NASA announced on February 14, 2014 that the mystery of the so-called “jelly doughnut” rock that the Opportunity rover came upon on the Martian surface has been solved.
“Researchers have determined the now-infamous Martian rock resembling a jelly doughnut, dubbed Pinnacle Island, is a piece of a larger rock broken and moved by the wheel of NASA's Mars Exploration Rover Opportunity in early January.
“Only about 1.5 inches wide (4 centimeters), the white-rimmed, red-centered rock caused a stir last month when it appeared in an image the rover took Jan. 8 at a location where it was not present four days earlier.
“More recent images show the original piece of rock struck by the rover's wheel, slightly uphill from where Pinnacle Island came to rest.”
Even though the jelly doughnut rock did not turn out to be a strange life form, it is still interesting from a geological standpoint. It contains high levels of water soluble elements such as magnesium and sulfur, suggesting that the region where it lays once had flowing water.

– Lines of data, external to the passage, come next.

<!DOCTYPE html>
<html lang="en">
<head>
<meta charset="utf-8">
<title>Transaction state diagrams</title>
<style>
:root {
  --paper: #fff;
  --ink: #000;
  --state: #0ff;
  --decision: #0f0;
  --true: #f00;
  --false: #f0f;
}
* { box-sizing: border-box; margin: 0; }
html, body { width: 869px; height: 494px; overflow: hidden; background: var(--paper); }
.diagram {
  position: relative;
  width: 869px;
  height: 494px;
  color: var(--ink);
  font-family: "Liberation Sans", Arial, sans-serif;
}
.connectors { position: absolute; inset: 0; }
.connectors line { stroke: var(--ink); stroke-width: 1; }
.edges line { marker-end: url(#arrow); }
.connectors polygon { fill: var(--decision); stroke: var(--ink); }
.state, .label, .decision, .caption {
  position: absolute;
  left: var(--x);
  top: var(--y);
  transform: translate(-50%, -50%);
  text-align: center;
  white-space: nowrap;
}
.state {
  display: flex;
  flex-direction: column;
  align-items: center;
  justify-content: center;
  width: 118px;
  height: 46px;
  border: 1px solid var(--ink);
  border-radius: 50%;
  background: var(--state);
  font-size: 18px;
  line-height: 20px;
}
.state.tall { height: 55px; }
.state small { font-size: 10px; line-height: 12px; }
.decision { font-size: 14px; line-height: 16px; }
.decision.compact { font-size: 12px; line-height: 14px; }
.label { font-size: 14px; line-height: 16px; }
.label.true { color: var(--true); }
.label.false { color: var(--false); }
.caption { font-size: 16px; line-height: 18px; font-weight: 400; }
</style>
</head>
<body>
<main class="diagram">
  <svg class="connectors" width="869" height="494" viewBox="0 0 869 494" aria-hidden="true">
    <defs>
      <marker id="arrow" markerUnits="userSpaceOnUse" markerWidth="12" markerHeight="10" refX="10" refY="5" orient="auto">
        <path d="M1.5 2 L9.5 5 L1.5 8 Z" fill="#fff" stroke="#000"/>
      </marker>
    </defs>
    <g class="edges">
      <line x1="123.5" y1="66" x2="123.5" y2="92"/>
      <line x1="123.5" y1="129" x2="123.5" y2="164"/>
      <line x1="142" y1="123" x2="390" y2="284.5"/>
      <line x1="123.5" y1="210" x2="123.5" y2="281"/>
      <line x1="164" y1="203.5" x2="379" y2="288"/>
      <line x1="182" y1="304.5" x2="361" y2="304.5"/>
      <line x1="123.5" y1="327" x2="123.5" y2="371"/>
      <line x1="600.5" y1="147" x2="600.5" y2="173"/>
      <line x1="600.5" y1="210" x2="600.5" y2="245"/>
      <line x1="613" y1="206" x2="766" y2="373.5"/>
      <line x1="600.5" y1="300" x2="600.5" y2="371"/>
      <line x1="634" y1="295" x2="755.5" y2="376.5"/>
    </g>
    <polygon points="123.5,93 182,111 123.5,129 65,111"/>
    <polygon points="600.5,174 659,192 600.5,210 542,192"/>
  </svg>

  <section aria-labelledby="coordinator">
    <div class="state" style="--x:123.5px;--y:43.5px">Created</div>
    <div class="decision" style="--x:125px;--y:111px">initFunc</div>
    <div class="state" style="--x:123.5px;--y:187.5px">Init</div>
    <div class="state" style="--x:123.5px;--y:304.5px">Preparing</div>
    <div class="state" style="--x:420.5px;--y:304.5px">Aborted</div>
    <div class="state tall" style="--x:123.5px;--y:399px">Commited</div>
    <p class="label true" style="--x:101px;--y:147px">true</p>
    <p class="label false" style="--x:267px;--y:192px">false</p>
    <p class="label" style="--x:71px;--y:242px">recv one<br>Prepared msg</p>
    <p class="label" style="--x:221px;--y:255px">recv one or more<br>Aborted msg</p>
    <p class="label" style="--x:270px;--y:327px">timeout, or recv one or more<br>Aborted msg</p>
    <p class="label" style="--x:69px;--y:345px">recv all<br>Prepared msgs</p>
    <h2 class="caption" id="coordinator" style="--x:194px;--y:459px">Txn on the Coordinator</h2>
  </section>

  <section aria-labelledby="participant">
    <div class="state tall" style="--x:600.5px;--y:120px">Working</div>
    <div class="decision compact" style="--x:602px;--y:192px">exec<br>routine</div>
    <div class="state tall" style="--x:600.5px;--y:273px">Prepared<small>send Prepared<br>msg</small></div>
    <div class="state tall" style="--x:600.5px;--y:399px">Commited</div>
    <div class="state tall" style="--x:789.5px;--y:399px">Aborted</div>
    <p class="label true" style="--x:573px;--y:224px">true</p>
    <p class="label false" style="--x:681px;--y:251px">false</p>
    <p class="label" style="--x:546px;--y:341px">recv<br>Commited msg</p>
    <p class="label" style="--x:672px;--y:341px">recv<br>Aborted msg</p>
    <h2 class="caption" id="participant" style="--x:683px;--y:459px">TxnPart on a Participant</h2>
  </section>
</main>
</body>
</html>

The rock is the subject of a law suit brought by a fringe scientist who claimed that it represents evidence of life on Mars and that NASA is paying insufficient attention to that possibility.